BY ASSEMBLYWOMAN CATHERINE NOLAN
Three years ago, Inneshia welcomed a healthy baby boy. Yet just three short weeks after giving birth, she had to return to work in order to provide the income that her household relies on. Her job as a home health aide is physically and mentally taxing, especially when coupled with the stress and constant worry about components of her newborn’s care — like breastfeeding and childcare.
Inneshia is among thousands of parents who are forced to make this difficult decision when caring for a newborn. A report this week by journalist Sharon Lerner in “In These Times” shows that, at least in one sample surveyed by the federal government, nearly 1 in 4 women are returning to work within two weeks of childbirth. The research points to woefully inadequate support systems for new mothers, especially low-income mothers. Too often, women are unable to maintain their economic stability before and after giving birth, forcing them to return to work before they and their children are ready.
Some new parents try to string together vacation and sick days, while others take the bare minimum of unpaid time off that they can afford, if they qualify for any at all. According to the Bureau of Labor Statistics, only 13 percent of US workers have access to paid leave through their employers, with higher paid workers being much more likely to receive paid leave. Because our current federal law, the Family and Medical Leave Act, is unpaid and comes with many other restrictions, new mothers are often forced to return to work too soon after having a child due to the financial burden of this lack of income.
Creating access to wages during leave keeps women and men from having to choose between their livelihoods and caring for a new child or seriously ill loved one. In fact, the United States is one of only two nations worldwide—rich or poor—that does not have a system for paid maternity leave. This needs to change – and New York State can help lead the way.
Here in New York, I have helped sponsor legislation A. 3870, which has passed the Assembly and would create an effective and reasonable paid family leave policy to support our working families. This policy would allow both men and women to take up to 12 weeks off to bond with a new child or care for a seriously ill family member.
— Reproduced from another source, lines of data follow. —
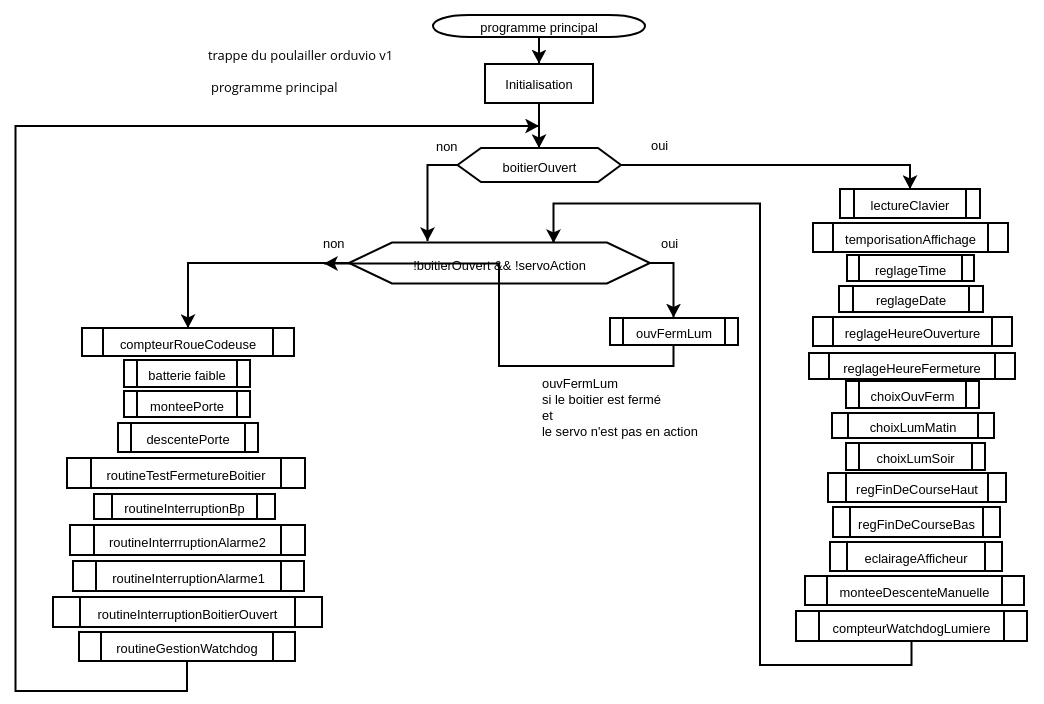
<!DOCTYPE html>
<html lang="fr">
<head>
<meta charset="utf-8">
<title>trappe du poulailler orduvio v1</title>
<style>
:root { --ink: #000; --paper: #fff; }
* { box-sizing: border-box; margin: 0; padding: 0; }
body { width: 1044px; height: 704px; overflow: hidden; background: var(--paper); }
.flowchart { position: relative; width: 1044px; height: 704px; overflow: hidden; background: var(--paper); color: var(--ink); font: 12.9px/16px "Liberation Sans", Arial, sans-serif; white-space: nowrap; }
.shapes, .connectors { position: absolute; left: 0; top: 0; fill: none; stroke: var(--ink); stroke-width: 2; }
.connectors { pointer-events: none; }
.arrowhead { fill: var(--ink); stroke: none; }
.node, .routine, .label, .heading { position: absolute; left: var(--x); top: var(--y); }
.node, .routine { width: var(--w); height: var(--h); }
.node { display: flex; align-items: center; justify-content: center; padding-top: 3px; }
.decision { padding-top: 5px; }
.process { border: 2px solid var(--ink); }
.routine { display: flex; padding: 0 var(--bar); border: 2px solid var(--ink); background: var(--paper); list-style: none; }
.routine span { flex: 1; display: flex; align-items: center; justify-content: center; padding-top: 5px; border: solid var(--ink); border-width: 0 2px; }
.routine .raised { padding-top: 3px; }
.heading { font: 400 12.9px/18px "Open Sans", sans-serif; }
</style>
</head>
<body>
<main class="flowchart">
  <h1 class="heading" style="--x:208px;--y:46px">trappe du poulailler orduvio v1</h1>
  <h2 class="heading" style="--x:211px;--y:78px">programme principal</h2>

  <svg class="shapes" width="1044" height="704" viewBox="0 0 1044 704" aria-hidden="true">
    <path d="M469 15H609C657 15 657 37 609 37H469C421 37 421 15 469 15Z"/>
    <polygon points="457.5,165 481,148 598,148 621,165 598,182 481,182"/>
    <polygon points="349,263 392,242.5 607,242.5 650,263 607,283.5 392,283.5"/>
  </svg>

  <div class="node start" style="--x:432px;--y:14px;--w:214px;--h:24px">programme principal</div>
  <div class="node process" style="--x:484px;--y:63px;--w:110px;--h:41px">Initialisation</div>
  <div class="node decision" style="--x:457px;--y:147px;--w:165px;--h:37px">boitierOuvert</div>
  <div class="node decision" style="--x:348px;--y:242px;--w:303px;--h:43px">!boitierOuvert &amp;&amp; !servoAction</div>

  <p class="label" style="--x:436px;--y:139px">non</p>
  <p class="label" style="--x:651px;--y:138px">oui</p>
  <p class="label" style="--x:323px;--y:236px">non</p>
  <p class="label" style="--x:661px;--y:236px">oui</p>

  <div class="routine" style="--x:609px;--y:317px;--w:130px;--h:29px;--bar:11px"><span>ouvFermLum</span></div>
  <p class="label" style="--x:542px;--y:376px">ouvFermLum<br>si le boitier est fermé<br>et<br>le servo n'est pas en action</p>

  <ul class="closed-box-routines">
    <li class="routine" style="--x:81px;--y:327px;--w:214px;--h:30px;--bar:19px"><span>compteurRoueCodeuse</span></li>
    <li class="routine" style="--x:123px;--y:359px;--w:128px;--h:29px;--bar:11px"><span>batterie faible</span></li>
    <li class="routine" style="--x:123px;--y:390px;--w:128px;--h:28px;--bar:11px"><span>monteePorte</span></li>
    <li class="routine" style="--x:117px;--y:422px;--w:142px;--h:31px;--bar:11px"><span>descentePorte</span></li>
    <li class="routine" style="--x:66px;--y:457px;--w:240px;--h:32px;--bar:22px"><span>routineTestFermetureBoitier</span></li>
    <li class="routine" style="--x:93px;--y:493px;--w:183px;--h:27px;--bar:16px"><span>routineInterruptionBp</span></li>
    <li class="routine" style="--x:69px;--y:524px;--w:237px;--h:32px;--bar:22px"><span>routineInterrruptionAlarme2</span></li>
    <li class="routine" style="--x:72px;--y:560px;--w:233px;--h:32px;--bar:21px"><span>routineInterruptionAlarme1</span></li>
    <li class="routine" style="--x:52px;--y:596px;--w:271px;--h:32px;--bar:25px"><span>routineInterruptionBoitierOuvert</span></li>
    <li class="routine" style="--x:78px;--y:631px;--w:218px;--h:31px;--bar:20px"><span>routineGestionWatchdog</span></li>
  </ul>

  <ul class="open-box-routines">
    <li class="routine" style="--x:839px;--y:188px;--w:142px;--h:31px;--bar:12px"><span>lectureClavier</span></li>
    <li class="routine" style="--x:812px;--y:222px;--w:197px;--h:31px;--bar:18px"><span>temporisationAffichage</span></li>
    <li class="routine" style="--x:846px;--y:254px;--w:129px;--h:28px;--bar:10px"><span>reglageTime</span></li>
    <li class="routine" style="--x:838px;--y:285px;--w:146px;--h:28px;--bar:12px"><span class="raised">reglageDate</span></li>
    <li class="routine" style="--x:812px;--y:316px;--w:201px;--h:31px;--bar:18px"><span>reglageHeureOuverture</span></li>
    <li class="routine" style="--x:808px;--y:352px;--w:208px;--h:28px;--bar:18px"><span>reglageHeureFermeture</span></li>
    <li class="routine" style="--x:845px;--y:380px;--w:135px;--h:29px;--bar:11px"><span>choixOuvFerm</span></li>
    <li class="routine" style="--x:831px;--y:412px;--w:164px;--h:27px;--bar:14px"><span>choixLumMatin</span></li>
    <li class="routine" style="--x:845px;--y:442px;--w:141px;--h:29px;--bar:11px"><span>choixLumSoir</span></li>
    <li class="routine" style="--x:827px;--y:472px;--w:180px;--h:31px;--bar:16px"><span>regFinDeCourseHaut</span></li>
    <li class="routine" style="--x:832px;--y:506px;--w:169px;--h:32px;--bar:15px"><span>regFinDeCourseBas</span></li>
    <li class="routine" style="--x:829px;--y:541px;--w:174px;--h:31px;--bar:15px"><span>eclairageAfficheur</span></li>
    <li class="routine" style="--x:804px;--y:575px;--w:221px;--h:31px;--bar:20px"><span>monteeDescenteManuelle</span></li>
    <li class="routine" style="--x:795px;--y:610px;--w:233px;--h:32px;--bar:21px"><span>compteurWatchdogLumiere</span></li>
  </ul>

  <svg class="connectors" width="1044" height="704" viewBox="0 0 1044 704" aria-hidden="true">
    <defs>
      <marker id="arrow" markerUnits="userSpaceOnUse" markerWidth="15" markerHeight="15" refX="14" refY="7.5" orient="auto">
        <path class="arrowhead" d="M0 0L14 7.5L0 15L3.5 7.5Z"/>
      </marker>
    </defs>
    <path marker-end="url(#arrow)" d="M539 37V63.5"/>
    <path marker-end="url(#arrow)" d="M539 103V148"/>
    <path marker-end="url(#arrow)" d="M187 661V691H15.5V126H539"/>
    <path marker-end="url(#arrow)" d="M457.5 165H427.5V241"/>
    <path marker-end="url(#arrow)" d="M621 165H910V189"/>
    <path marker-end="url(#arrow)" d="M911.5 641V665H760V203.5H553.5V243"/>
    <path marker-end="url(#arrow)" d="M349 263H188V328"/>
    <path marker-end="url(#arrow)" d="M650 263H673.5V317.5"/>
    <path marker-end="url(#arrow)" d="M673.5 345V366H499V263.5H324"/>
  </svg>
</main>
</body>
</html>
This benefit, funded by less a dollar per week contribution by employees, will allow new parents to take this needed time at two-thirds of their weekly wage, up to a cap of 50 percent of the statewide weekly wage, which is currently just over $600 per week.
New York’s Temporary Disability Insurance program, a critical support system for women physically recovering from childbirth, is also woefully overdue for an update. Created after World War II, it has been stuck at a maximum benefit of $170 per week for more than 25 years, far short of providing meaningful support for many new mothers during this critical time with a new child. Modernizing this system to the same level as paid family leave will show our commitment to supporting and caring for new mothers, and can be done with a modest increase in weekly premiums: approximately $2 once fully phased in, split between employees and employers, just as it is now.
These sobering statistics on mothers returning to work too soon should spur New York to take action and create access to a paid family leave program that will strengthen both our families and our economy. The Assembly, working closely with the NYS AFL-CIO and working women’s groups, has already passed a strong proposal supported by our Assembly child care working group that addresses the need to modernize the Temporary Disability Insurance program and include paid family leave. We will return to Albany in January ready to work with our colleagues at all levels of the Legislature to ensure that this measure becomes law.
Our state can show we truly value families and children with a modest and cost effective program that can help so many men and women have access to a needed, minimal paid family leave. Let’s work to make this possible.
Catherine Nolan represents the 37th Assembly District including the neighborhoods of Ridgewood, West Maspeth, Long Island City, Hunters Point, Blissville, Dutch Kills and Sunnyside.